A new infographic report on Luxembourg caused uproar among social media users as foreign residents were represented by stereotypical foods. But were the foods the only problem?

A sardine for our Portuguese compatriots, a baguette for the French, and traditional Bouneschlupp for Luxembourgers... Undoubtedly stereotypical foods represent the country's different nationalities in the "10 Facts Sheet about the Grand Duchy."

The somewhat controversial fact sheet is the latest version of the infographics that have existed and been regularly updated since 2015. Previous editions highlighted various aspects of multi-faceted Luxembourg, and usually revolved around the letters that form the name of the country or around the letter X, which symbolises Luxembourg's shared signature and nation branding.

Graphisterie Générale is the graphics agency that was charged with this year's edition. The agency took a slightly different path and opted for the use of representative images to illustrate a handful of different themes, such as population, history, economy or culture.

The agency hoped to combine stylistic innovation with a very personal and moving touch that relaxes the "coldness of the statistics by creating a smile, an emotion, a memory."

Despite their best intentions, the agency came under fire on social media. In reality, the selection of images is laden with outdated stereotypes. Rather than subtly engaging with the "current collective unconscious," the fact sheet perpetuates outworn cliches and views that belong to another era.

The agency's chief graphic designer stressed that there was never an intention to offend. Intended or not, the result is less offensive than it is overly simplistic not to say downright childish. The approach taken was just as basic as using using lipstick to symbolise women and a wrench to represent men. In-depth iconographic work should escape the narrow confines of standard image banks.
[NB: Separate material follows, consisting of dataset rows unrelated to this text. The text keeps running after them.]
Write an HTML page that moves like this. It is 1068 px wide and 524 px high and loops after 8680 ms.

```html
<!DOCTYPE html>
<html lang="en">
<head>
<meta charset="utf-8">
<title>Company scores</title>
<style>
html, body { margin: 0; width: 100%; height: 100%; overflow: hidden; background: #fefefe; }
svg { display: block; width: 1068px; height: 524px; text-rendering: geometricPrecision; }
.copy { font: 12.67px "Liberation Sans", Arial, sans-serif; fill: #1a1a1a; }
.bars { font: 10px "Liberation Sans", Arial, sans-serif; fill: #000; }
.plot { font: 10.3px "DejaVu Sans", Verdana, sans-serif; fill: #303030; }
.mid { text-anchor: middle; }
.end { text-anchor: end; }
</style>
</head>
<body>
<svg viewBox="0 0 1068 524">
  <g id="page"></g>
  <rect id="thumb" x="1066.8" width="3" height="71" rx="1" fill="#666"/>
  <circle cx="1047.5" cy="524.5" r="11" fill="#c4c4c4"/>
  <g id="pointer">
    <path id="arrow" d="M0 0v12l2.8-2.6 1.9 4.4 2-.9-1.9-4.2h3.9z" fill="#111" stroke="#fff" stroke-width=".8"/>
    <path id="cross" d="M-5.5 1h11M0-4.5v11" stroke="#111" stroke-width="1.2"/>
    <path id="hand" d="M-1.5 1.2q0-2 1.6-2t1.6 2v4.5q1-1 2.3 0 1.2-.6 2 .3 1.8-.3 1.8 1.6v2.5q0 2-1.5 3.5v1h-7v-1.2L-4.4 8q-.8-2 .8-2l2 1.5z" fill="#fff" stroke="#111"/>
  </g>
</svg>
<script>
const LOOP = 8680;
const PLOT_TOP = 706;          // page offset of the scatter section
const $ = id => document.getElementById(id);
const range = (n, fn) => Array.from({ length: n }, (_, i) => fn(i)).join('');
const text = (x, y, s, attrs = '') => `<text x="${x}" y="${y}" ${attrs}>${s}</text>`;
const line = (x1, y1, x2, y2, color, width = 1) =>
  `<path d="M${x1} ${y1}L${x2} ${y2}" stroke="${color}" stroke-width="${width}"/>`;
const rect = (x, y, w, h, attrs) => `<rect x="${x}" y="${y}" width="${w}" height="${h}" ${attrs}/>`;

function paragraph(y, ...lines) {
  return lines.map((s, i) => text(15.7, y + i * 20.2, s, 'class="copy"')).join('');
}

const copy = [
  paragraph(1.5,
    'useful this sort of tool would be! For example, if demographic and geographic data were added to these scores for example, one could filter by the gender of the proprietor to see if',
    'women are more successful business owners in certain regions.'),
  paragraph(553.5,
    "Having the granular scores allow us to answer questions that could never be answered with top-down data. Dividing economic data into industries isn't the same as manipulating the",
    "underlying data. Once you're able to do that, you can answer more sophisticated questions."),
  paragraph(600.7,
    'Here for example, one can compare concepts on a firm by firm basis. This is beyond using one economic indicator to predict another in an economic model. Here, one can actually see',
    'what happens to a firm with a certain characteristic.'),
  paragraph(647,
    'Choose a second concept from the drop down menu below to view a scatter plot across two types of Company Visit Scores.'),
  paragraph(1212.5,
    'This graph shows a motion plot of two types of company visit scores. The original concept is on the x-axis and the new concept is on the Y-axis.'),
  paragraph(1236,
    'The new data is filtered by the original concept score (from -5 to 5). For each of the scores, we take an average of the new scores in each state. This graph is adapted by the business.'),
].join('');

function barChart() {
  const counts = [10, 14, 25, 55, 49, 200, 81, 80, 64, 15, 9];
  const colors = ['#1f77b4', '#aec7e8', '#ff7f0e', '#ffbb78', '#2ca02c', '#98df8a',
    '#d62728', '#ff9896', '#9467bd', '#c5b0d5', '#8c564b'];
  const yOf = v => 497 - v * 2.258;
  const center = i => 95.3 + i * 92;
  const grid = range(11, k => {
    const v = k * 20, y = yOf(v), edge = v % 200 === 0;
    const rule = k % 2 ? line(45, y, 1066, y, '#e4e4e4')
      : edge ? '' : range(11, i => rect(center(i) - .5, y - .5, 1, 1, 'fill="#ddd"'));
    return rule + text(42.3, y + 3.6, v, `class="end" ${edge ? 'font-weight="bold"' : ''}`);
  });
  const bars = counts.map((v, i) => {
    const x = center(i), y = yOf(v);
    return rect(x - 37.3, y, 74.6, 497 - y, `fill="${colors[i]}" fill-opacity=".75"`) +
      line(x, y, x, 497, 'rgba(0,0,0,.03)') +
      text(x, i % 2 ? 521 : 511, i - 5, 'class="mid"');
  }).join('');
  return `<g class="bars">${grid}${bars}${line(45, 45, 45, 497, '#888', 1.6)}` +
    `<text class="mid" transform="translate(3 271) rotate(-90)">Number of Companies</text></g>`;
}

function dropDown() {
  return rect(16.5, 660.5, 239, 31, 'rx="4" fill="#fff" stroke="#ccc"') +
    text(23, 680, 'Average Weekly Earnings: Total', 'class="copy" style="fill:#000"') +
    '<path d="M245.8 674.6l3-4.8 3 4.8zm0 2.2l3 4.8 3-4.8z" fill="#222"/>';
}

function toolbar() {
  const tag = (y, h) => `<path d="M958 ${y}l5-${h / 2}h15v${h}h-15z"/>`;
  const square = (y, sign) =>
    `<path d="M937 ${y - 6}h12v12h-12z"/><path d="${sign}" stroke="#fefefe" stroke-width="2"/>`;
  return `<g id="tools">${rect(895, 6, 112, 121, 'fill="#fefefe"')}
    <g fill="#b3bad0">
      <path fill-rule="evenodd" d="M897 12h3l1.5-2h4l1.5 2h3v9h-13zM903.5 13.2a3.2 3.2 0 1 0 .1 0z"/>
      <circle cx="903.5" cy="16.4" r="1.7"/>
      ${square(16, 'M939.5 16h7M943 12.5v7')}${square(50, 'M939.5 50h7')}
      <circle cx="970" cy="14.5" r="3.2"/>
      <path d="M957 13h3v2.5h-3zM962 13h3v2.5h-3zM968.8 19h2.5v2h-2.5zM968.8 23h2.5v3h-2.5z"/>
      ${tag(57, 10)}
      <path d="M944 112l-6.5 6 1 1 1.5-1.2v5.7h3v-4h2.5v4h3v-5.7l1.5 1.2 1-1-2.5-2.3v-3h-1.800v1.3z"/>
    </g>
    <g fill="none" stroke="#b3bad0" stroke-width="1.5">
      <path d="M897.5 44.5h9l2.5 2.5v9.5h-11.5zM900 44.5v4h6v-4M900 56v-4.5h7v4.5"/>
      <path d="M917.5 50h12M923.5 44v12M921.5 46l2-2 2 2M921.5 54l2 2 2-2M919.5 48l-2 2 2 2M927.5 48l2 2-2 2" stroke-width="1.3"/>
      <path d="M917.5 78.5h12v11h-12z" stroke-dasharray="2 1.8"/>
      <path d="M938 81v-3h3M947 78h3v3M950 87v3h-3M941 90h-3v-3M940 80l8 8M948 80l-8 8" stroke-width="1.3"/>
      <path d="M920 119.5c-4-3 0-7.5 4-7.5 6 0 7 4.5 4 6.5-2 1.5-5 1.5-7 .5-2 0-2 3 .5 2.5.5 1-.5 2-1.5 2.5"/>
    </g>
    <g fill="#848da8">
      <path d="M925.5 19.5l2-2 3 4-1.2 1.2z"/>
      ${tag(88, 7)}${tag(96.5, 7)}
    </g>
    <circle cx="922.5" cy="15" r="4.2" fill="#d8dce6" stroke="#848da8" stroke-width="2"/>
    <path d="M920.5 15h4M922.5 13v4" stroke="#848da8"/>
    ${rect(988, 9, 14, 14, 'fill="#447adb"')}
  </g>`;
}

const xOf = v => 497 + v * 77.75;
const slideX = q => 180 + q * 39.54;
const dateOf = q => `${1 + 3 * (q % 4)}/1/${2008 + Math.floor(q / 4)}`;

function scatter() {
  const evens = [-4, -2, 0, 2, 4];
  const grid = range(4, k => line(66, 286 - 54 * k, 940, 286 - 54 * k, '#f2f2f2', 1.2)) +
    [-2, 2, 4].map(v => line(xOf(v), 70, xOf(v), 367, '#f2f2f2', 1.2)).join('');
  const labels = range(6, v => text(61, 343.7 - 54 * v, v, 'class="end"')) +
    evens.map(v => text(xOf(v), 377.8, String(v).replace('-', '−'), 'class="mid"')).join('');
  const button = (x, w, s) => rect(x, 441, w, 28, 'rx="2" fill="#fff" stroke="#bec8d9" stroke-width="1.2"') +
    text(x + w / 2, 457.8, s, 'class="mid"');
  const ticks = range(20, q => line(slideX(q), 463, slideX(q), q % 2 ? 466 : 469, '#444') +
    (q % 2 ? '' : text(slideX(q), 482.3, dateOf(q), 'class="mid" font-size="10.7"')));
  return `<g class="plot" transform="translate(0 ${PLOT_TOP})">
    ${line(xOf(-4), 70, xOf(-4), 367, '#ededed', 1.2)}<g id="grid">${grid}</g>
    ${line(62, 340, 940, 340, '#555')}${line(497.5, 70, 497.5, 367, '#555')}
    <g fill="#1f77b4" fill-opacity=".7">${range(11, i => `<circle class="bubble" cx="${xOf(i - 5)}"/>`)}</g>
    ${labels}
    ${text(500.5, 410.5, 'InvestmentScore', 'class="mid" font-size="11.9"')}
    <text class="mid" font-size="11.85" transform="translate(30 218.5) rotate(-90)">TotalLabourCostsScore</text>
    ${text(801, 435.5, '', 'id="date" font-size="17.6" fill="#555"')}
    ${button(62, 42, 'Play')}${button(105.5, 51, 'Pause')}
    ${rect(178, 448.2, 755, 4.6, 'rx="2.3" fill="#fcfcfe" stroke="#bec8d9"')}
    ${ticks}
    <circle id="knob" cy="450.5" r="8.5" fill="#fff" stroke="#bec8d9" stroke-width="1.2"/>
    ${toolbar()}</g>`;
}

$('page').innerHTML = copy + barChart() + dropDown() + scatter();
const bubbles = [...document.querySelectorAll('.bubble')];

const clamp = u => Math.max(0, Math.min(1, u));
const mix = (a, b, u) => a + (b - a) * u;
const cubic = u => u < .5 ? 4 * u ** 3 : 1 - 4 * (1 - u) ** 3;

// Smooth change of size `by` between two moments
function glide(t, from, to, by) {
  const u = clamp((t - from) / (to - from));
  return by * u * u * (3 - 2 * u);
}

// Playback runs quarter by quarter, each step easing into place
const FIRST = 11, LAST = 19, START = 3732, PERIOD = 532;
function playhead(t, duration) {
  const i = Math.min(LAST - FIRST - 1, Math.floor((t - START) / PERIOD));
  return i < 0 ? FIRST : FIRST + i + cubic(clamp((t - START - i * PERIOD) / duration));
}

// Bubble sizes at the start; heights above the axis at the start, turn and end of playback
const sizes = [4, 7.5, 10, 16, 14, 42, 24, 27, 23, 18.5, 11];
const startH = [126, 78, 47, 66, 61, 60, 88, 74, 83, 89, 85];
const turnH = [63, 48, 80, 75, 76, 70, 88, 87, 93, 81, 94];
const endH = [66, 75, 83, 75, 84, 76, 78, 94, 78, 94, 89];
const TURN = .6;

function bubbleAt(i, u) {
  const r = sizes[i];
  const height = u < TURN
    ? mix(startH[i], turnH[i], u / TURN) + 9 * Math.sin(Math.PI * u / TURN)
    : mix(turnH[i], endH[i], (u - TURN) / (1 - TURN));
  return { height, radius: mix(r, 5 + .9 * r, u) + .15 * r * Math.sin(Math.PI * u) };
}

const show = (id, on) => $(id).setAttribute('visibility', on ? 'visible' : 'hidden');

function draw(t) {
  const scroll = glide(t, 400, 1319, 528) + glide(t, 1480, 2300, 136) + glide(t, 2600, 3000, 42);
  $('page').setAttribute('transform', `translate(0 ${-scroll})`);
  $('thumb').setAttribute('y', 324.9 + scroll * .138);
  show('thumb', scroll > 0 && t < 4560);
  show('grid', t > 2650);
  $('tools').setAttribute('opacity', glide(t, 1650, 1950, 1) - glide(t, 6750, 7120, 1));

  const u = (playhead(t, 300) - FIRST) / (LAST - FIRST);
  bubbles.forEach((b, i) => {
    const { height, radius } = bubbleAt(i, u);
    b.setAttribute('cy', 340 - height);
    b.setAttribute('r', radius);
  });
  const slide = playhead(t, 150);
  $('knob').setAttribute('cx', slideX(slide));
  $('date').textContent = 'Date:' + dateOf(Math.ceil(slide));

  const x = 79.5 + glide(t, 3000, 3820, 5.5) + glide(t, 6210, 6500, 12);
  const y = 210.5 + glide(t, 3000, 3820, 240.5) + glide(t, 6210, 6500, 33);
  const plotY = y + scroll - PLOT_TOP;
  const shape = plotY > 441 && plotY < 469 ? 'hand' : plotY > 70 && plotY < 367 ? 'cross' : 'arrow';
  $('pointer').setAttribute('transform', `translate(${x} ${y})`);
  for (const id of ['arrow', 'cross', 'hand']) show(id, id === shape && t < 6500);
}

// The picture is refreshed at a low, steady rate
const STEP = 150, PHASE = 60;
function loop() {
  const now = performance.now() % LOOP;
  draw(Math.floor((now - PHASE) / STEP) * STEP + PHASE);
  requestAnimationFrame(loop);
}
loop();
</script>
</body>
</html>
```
An old-school rotary phone ("+352"), a modem ("internet.lu"), opera glasses ("Grand Théâtre de la Ville"), a truly ancestral sewing machine ("arts and crafts")... The graphic designers' choice of images raises the question whether or not Luxembourg has already entered the 21st century. What makes matters worse is that this vintage theme is not even used consistently - modern objects such as a schoolboy's backpack also smuggled their way into the infographic.

The fact sheet is certainly full of surprises. How did an image of a work by artist Jeff Koons (the iconic balloon dog) come to symbolise the Mudam? The museum never had (and probably never will) this artwork in its collections. Then again, Luxembourg's National Museum of History and Art also does not possess an ancient Greek bust as the one depicted on the fact sheet.

The surprises continue. The airport billboard that illustrates Findel airport only displays delayed or cancelled flights to... Toronto, Sydney and New York. See the problem here?

These are the pitfalls of trying to find easily understandable symbols and "a universal representation." By oversimplifying matters, we divorce discourse from meaning and, in the worst case, are just simply wrong. At the end of the day, the idea may have been good but more research should have flowed into the project.